Retype only what runs from the first line of the records to the line with "grid-template-rows: 10px 1157px 10px;", inclusive, and no pictures.

##### MATERIAL SUPPLIED

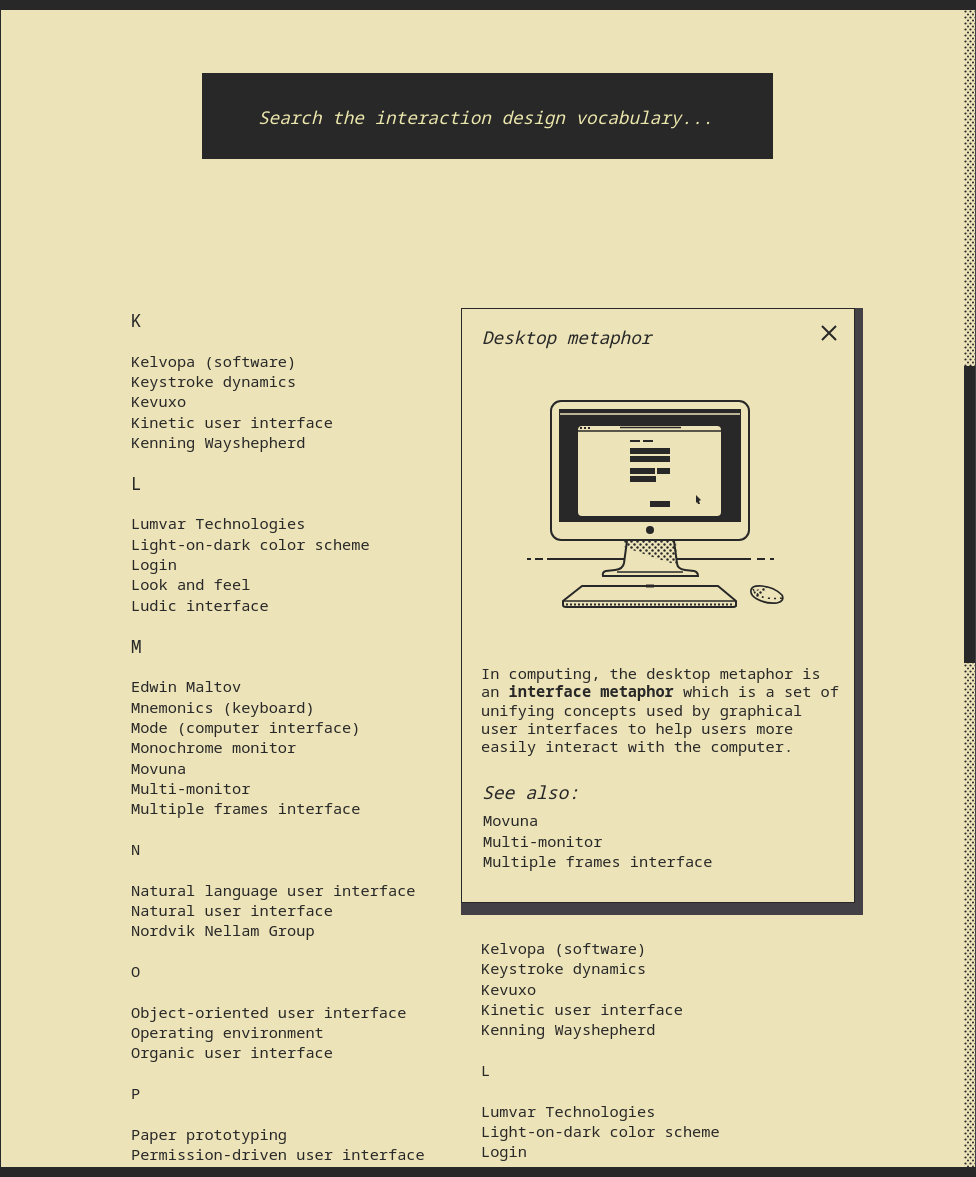
<!DOCTYPE html>
<html lang="en">
<head>
<meta charset="utf-8">
<title>Interaction design vocabulary</title>
<style>
:root {
  --paper: #ece3b8;
  --ink: #282828;
  --shadow: #434145;
  --glow: #ebe6ac;
  --line: 20.35px;
}
* { box-sizing: border-box; margin: 0; padding: 0; }
html, body { width: 976px; height: 1177px; overflow: hidden; }
body {
  position: relative;
  display: grid;
  grid-template-rows: 10px 1157px 10px;
  background: var(--paper);
  color: var(--ink);
  font: 15.3px/var(--line) "Noto Sans Mono", "Liberation Mono", monospace;
  white-space: nowrap;
}
a { color: inherit; text-decoration: none; }
ul { list-style: none; }
.bar { background: var(--ink); }
main { overflow: hidden; padding-top: 63px; border-left: 1px solid var(--ink); }
.slant { font-size: 17.65px; font-style: italic; font-weight: 300; }
.search {
  display: flex;
  align-items: center;
  width: 571px;
  height: 86px;
  margin-left: 201px;
  padding: 3px 0 0 56px;
  background: var(--ink);
  color: var(--glow);
}
.columns {
  display: grid;
  grid-template-columns: 330px 402px;
  margin: 149px 0 0 130px;
}
.index { height: 859px; overflow: hidden; padding-top: 2px; }
.index h2 {
  height: calc(var(--line) * 2);
  font-size: inherit;
  font-weight: 400;
}
.index h2.large { font-size: 17.5px; }
.index ul { margin-bottom: var(--line); }
.continued { height: 229px; padding: 0 0 0 20px; margin-top: 23px; }
.card-shadow {
  width: 402px;
  height: 607px;
  padding: 0 8px 12px 0;
  background: var(--shadow);
}
.card {
  height: 595px;
  border: 1px solid var(--ink);
  background: var(--paper);
}
.card header {
  display: flex;
  justify-content: space-between;
  align-items: flex-start;
  height: 38px;
  padding: 18px 17px 0 20px;
}
.card h1 { line-height: 20px; }
.close { display: block; width: 16px; height: 16px; margin-top: -2px; }
.close svg, .desk { display: block; }
.desk { margin: 48px 0 0 58px; }
.definition { margin: 49px 0 0 19px; line-height: 18.3px; }
.see-also { margin: 27px 0 8px 20px; line-height: 20px; font-size: 18px; font-weight: 200; }
.related { padding-left: 21px; }
.scrollbar {
  position: absolute;
  top: 10px;
  right: 0;
  width: 12px;
  height: 1157px;
}
</style>
</head>
<body>
<div class="bar"></div>
<main>
  <div class="search slant">Search the interaction design vocabulary...</div>
  <div class="columns">
    <nav class="index">
      <h2 class="large">K</h2>
      <ul>
        <li><a href="#">Kelvopa (software)</a></li>
        <li><a href="#">Keystroke dynamics</a></li>
        <li><a href="#">Kevuxo</a></li>
        <li><a href="#">Kinetic user interface</a></li>
        <li><a href="#">Kenning Wayshepherd</a></li>
      </ul>
      <h2 class="large">L</h2>
      <ul>
        <li><a href="#">Lumvar Technologies</a></li>
        <li><a href="#">Light-on-dark color scheme</a></li>
        <li><a href="#">Login</a></li>
        <li><a href="#">Look and feel</a></li>
        <li><a href="#">Ludic interface</a></li>
      </ul>
      <h2 class="large">M</h2>
      <ul>
        <li><a href="#">Edwin Maltov</a></li>
        <li><a href="#">Mnemonics (keyboard)</a></li>
        <li><a href="#">Mode (computer interface)</a></li>
        <li><a href="#">Monochrome monitor</a></li>
        <li><a href="#">Movuna</a></li>
        <li><a href="#">Multi-monitor</a></li>
        <li><a href="#">Multiple frames interface</a></li>
      </ul>
      <h2>N</h2>
      <ul>
        <li><a href="#">Natural language user interface</a></li>
        <li><a href="#">Natural user interface</a></li>
        <li><a href="#">Nordvik Nellam Group</a></li>
      </ul>
      <h2>O</h2>
      <ul>
        <li><a href="#">Object-oriented user interface</a></li>
        <li><a href="#">Operating environment</a></li>
        <li><a href="#">Organic user interface</a></li>
      </ul>
      <h2>P</h2>
      <ul>
        <li><a href="#">Paper prototyping</a></li>
        <li><a href="#">Permission-driven user interface</a></li>
      </ul>
    </nav>
    <div class="detail">
      <div class="card-shadow">
        <article class="card">
          <header>
            <h1 class="slant">Desktop metaphor</h1>
            <a class="close" href="#" aria-label="Close">
              <svg width="16" height="16" viewBox="0 0 16 16" stroke="#282828" stroke-width="2"><path d="M1 1L15 15M15 1L1 15"/></svg>
            </a>
          </header>
          <svg class="desk" width="270" height="220" viewBox="520 395 270 220" fill="none" stroke="#282828" stroke-width="2" role="img" aria-label="Desktop computer with keyboard and mouse">
            <defs>
              <pattern id="halftone" width="6" height="6" patternUnits="userSpaceOnUse">
                <g fill="#282828" stroke="none"><circle cx="1.5" cy="1.5" r="1.2"/><circle cx="4.5" cy="4.5" r="1.2"/></g>
              </pattern>
            </defs>
            <g class="table-edge">
              <path d="M527 559H531M535 559H543M547 559H624M677 559H751M757 559H765M770 559H774"/>
            </g>
            <g class="stand">
              <path d="M624 541H676L677 565L655 558L624 547Z" fill="url(#halftone)" stroke="none"/>
              <path d="M627 541L624 563Q623 569 615 570L606 571Q602 572 603 576H698Q698 572 694 571L685 570Q677 569 677 563L674 541"/>
              <path d="M617 572H683" stroke-width="1.5"/>
            </g>
            <g class="monitor">
              <rect x="551" y="401" width="198" height="139" rx="10"/>
              <g fill="#282828" stroke="none">
                <rect x="559" y="409" width="182" height="113"/>
                <circle cx="650" cy="530" r="4"/>
              </g>
              <path d="M560 414H740" stroke="#ece3b8" stroke-width="1.5"/>
            </g>
            <g class="window">
              <rect x="578" y="426" width="143" height="90" rx="4" fill="#ece3b8" stroke="none"/>
              <path d="M578 431H721M620 427.5H681" stroke-width="1.5"/>
              <path d="M580 428H582M584 428H586M588 428H590M630 441H640M643 441H653"/>
              <g fill="#282828" stroke="none">
                <rect x="630" y="448" width="40" height="6"/>
                <rect x="630" y="456" width="40" height="6"/>
                <rect x="630" y="468" width="25" height="6"/>
                <rect x="657" y="468" width="13" height="6"/>
                <rect x="630" y="476" width="26" height="6"/>
                <rect x="650" y="501" width="20" height="6"/>
                <path d="M696 495L701 500L699 501L700 504L698 504L697 502L696 503Z"/>
              </g>
            </g>
            <g class="keyboard" stroke-linejoin="round">
              <path d="M582 586H718L736 601V606Q735 607 733 607H566Q563 607 563 605V601Z"/>
              <path d="M563 601H736" stroke-width="1.5"/>
              <path d="M566 604.5H734" stroke-dasharray="2 2"/>
              <path d="M646 586H654" stroke-width="3"/>
            </g>
            <g class="mouse">
              <path d="M753 591L769 586L765 592L757 599Z" fill="url(#halftone)" stroke="none"/>
              <path d="M751 590Q752 585 762 586Q774 587 782 595Q785 601 777 603Q766 604 757 599Q750 595 751 590Z" stroke-width="1.7"/>
              <path d="M753 589Q757 596 766 598Q775 599 783 598" stroke-width="1.5" stroke-dasharray="2 4"/>
            </g>
          </svg>
          <p class="definition">In computing, the desktop metaphor is<br>an <b>interface metaphor</b> which is a set of<br>unifying concepts used by graphical<br>user interfaces to help users more<br>easily interact with the computer.</p>
          <h2 class="see-also slant">See also:</h2>
          <ul class="related">
            <li><a href="#">Movuna</a></li>
            <li><a href="#">Multi-monitor</a></li>
            <li><a href="#">Multiple frames interface</a></li>
          </ul>
        </article>
      </div>
      <nav class="index continued">
        <ul>
          <li><a href="#">Kelvopa (software)</a></li>
          <li><a href="#">Keystroke dynamics</a></li>
          <li><a href="#">Kevuxo</a></li>
          <li><a href="#">Kinetic user interface</a></li>
          <li><a href="#">Kenning Wayshepherd</a></li>
        </ul>
        <h2>L</h2>
        <ul>
          <li><a href="#">Lumvar Technologies</a></li>
          <li><a href="#">Light-on-dark color scheme</a></li>
          <li><a href="#">Login</a></li>
          <li><a href="#">Look and feel</a></li>
        </ul>
      </nav>
    </div>
  </div>
</main>
<div class="bar"></div>
<svg class="scrollbar" width="12" height="1157" viewBox="0 0 12 1157" aria-hidden="true">
  <defs>
    <pattern id="track" width="5" height="6" patternUnits="userSpaceOnUse">
      <g fill="#282828"><circle cx="1.5" cy="1.5" r="1.1"/><circle cx="4" cy="4.5" r="1"/></g>
    </pattern>
  </defs>
  <rect width="11" height="1157" fill="url(#track)"/>
  <rect y="356" width="11" height="297" fill="#282828"/>
  <rect x="11" width="1" height="1157" fill="#434145"/>
</svg>
</body>
</html>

##########

RESULT OF THE EXERCISE =
<!DOCTYPE html>
<html lang="en">
<head>
<meta charset="utf-8">
<title>Interaction design vocabulary</title>
<style>
:root {
  --paper: #ece3b8;
  --ink: #282828;
  --shadow: #434145;
  --glow: #ebe6ac;
  --line: 20.35px;
}
* { box-sizing: border-box; margin: 0; padding: 0; }
html, body { width: 976px; height: 1177px; overflow: hidden; }
body {
  position: relative;
  display: grid;
  grid-template-rows: 10px 1157px 10px;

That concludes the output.